ROBESON COUNTY, NC (WMBF) - Shakeup could be on the way for schools in Robeson County.
For now, any decisions that could change things are on hold because of a bill in the North Carolina General Assembly.
Officials said the county is in desperate need of newer facilities, and a proposed plan discussed during Tuesday night's school board meeting could help.
It would close 30 schools but consolidate them into 13 new K-8 facilities, along with a career and technology high school.
"A lot of safety and security concerns, a lot of heating and air conditioning concerns, and upgrading the buildings would cost about the same amount of money as building new ones," said Robert Ferris with SFL+A Architects, the company that proposed the plan.
"We've got some dilapidated schools pretty much," school board member Dwayne Smith said. "We're in dire straits."
That's the one thing most board members could agree on Tuesday, that change is needed. However, they couldn't decide on what form.
They went back and forth over what, if any, action should be taken on the proposed plan.
"If they could agree in the next weeks to a month, we could start construction in about a year," Ferris said. "We'd be done with all the buildings two years after that."
However, several board members said they felt rushed. They didn't believe they had enough discussion or planning time to make any movement on the matter.
"I think that, right now, we're putting the cart ahead of the horse," Smith said. "You don't know what you're able to do, not until Raleigh gives us some information on what we're going to be doing."
In the end, board members voted to table any decisions on the matter until Senate Bill 554 makes its way through the N.C. General Assembly.

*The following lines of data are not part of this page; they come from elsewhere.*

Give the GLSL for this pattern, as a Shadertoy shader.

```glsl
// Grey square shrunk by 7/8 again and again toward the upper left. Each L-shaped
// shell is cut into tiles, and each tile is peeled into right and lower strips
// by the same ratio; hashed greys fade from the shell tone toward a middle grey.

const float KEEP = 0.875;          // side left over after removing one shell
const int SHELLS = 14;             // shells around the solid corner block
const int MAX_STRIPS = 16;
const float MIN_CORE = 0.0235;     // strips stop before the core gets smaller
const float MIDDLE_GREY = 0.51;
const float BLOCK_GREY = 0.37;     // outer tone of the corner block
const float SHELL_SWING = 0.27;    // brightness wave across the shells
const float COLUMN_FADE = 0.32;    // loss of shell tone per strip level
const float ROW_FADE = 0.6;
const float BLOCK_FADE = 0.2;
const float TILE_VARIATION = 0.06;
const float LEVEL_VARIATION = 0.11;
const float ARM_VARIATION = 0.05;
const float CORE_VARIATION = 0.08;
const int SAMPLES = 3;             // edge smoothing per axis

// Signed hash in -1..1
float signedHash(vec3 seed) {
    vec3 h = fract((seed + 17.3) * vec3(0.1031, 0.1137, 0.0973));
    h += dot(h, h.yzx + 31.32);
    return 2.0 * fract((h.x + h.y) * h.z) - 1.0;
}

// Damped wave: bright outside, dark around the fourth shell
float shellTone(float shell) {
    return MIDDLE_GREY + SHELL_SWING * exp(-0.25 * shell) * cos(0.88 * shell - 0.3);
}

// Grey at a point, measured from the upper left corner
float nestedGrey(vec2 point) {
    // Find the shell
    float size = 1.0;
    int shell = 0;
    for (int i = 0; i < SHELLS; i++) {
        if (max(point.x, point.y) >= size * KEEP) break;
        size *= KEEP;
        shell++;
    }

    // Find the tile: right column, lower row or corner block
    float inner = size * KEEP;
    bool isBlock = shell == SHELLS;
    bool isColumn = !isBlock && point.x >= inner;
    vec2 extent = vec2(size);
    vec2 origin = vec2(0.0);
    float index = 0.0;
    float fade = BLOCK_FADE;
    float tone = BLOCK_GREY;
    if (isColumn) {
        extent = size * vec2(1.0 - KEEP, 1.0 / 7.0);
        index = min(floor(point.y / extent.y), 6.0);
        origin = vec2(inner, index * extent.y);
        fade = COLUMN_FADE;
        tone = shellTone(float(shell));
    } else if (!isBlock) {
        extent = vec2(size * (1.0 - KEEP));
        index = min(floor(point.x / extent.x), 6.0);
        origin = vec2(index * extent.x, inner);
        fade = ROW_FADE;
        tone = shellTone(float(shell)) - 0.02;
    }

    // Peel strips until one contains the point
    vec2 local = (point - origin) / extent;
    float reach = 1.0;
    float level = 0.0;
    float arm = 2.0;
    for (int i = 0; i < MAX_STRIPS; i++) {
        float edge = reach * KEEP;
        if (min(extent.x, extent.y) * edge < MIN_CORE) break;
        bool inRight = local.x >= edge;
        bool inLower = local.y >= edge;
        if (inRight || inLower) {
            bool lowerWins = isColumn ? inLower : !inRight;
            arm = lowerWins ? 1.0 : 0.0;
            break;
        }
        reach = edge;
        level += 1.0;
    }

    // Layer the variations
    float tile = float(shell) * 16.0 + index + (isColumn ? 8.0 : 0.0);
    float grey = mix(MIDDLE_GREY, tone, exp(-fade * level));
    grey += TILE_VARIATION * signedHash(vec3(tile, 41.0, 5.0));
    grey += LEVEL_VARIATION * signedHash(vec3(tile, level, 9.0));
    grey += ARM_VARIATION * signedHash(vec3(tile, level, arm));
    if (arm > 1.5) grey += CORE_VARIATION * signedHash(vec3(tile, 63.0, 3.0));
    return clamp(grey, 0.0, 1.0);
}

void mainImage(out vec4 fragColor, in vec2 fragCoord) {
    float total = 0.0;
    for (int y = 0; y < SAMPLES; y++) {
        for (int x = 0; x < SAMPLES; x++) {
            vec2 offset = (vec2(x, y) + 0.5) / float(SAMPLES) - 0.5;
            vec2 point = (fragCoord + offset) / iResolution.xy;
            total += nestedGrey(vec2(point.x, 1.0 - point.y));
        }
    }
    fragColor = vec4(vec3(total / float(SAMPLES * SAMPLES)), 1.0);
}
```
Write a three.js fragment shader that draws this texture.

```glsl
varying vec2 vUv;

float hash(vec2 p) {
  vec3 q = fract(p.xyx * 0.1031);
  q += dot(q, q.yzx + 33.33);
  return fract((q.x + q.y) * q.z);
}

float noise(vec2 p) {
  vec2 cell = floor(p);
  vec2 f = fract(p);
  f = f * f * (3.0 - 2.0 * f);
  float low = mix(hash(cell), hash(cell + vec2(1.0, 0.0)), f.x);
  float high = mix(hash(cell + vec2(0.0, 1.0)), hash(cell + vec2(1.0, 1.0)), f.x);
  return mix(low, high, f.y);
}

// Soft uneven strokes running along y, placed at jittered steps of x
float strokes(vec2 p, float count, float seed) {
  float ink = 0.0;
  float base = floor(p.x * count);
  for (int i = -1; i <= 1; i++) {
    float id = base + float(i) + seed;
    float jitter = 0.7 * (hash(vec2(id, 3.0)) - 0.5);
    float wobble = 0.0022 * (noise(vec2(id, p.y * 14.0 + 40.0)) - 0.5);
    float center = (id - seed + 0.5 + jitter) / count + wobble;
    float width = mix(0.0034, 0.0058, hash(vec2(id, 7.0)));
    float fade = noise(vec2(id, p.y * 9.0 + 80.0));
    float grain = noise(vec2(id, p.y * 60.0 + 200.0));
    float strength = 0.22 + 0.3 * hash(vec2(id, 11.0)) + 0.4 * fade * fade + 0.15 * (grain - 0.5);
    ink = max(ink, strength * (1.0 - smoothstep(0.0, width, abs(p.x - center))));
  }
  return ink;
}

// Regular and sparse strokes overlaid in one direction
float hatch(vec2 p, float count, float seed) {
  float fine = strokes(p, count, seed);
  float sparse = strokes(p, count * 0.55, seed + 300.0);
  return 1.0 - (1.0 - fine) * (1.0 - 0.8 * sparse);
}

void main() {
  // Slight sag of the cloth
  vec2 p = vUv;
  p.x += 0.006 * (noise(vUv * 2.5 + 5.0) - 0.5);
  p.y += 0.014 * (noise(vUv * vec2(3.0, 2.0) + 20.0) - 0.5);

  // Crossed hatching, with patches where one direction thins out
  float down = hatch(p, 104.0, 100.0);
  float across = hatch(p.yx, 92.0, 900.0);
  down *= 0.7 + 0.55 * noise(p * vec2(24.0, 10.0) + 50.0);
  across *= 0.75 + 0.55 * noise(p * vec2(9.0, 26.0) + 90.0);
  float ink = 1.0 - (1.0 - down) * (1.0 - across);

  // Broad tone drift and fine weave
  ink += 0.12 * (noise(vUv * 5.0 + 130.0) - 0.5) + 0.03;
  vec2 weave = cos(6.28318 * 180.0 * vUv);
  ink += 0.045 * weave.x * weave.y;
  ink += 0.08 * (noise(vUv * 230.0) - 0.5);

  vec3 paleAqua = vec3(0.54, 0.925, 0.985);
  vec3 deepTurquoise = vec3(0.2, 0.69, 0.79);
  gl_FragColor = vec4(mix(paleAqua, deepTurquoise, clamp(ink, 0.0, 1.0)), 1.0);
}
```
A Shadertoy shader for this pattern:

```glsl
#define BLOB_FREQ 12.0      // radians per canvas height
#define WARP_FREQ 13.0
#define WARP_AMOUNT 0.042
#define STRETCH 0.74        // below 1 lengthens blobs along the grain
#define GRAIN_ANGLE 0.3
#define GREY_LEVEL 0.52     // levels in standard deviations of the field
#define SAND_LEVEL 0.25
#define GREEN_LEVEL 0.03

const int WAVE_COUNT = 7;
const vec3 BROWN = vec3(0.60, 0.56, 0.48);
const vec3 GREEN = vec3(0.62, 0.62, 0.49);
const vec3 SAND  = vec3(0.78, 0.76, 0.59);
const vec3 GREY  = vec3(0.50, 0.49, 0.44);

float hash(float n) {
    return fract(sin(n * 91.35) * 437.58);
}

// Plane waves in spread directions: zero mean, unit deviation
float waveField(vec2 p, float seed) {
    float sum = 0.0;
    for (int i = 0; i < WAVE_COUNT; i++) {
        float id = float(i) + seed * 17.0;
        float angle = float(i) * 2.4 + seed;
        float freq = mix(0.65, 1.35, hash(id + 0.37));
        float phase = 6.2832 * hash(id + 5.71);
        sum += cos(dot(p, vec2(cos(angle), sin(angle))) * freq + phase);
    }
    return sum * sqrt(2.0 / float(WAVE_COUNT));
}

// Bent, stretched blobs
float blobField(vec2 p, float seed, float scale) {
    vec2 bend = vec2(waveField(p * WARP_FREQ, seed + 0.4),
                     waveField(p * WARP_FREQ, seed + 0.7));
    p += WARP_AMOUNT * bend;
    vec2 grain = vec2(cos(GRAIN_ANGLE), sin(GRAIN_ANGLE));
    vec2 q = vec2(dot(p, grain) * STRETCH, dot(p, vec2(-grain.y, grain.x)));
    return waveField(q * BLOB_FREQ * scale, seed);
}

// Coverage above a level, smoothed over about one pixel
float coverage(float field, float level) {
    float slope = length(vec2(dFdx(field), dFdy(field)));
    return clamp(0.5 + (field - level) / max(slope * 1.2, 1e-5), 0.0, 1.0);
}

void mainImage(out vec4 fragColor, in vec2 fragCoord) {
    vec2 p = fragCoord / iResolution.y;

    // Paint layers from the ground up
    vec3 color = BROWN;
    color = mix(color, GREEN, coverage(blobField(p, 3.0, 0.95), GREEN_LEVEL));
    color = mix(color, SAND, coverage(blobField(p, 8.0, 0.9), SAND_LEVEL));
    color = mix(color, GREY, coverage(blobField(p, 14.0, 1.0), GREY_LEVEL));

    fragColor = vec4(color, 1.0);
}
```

It could change how the school construction is funded.
"If it doesn't pass, to move forward with the plan, we would have to do one of a couple of things," Ferris said. "We could change the way the schools are financed, change the structure of the debt or we could scale the projects back."
Officials with the N.C. Department of Treasury were on hand Tuesday night with their critiques of the proposed plan, saying they saw several red flags.
Many of those issues revolved around the plan's price tag, which would cost the county $1.6 billion total.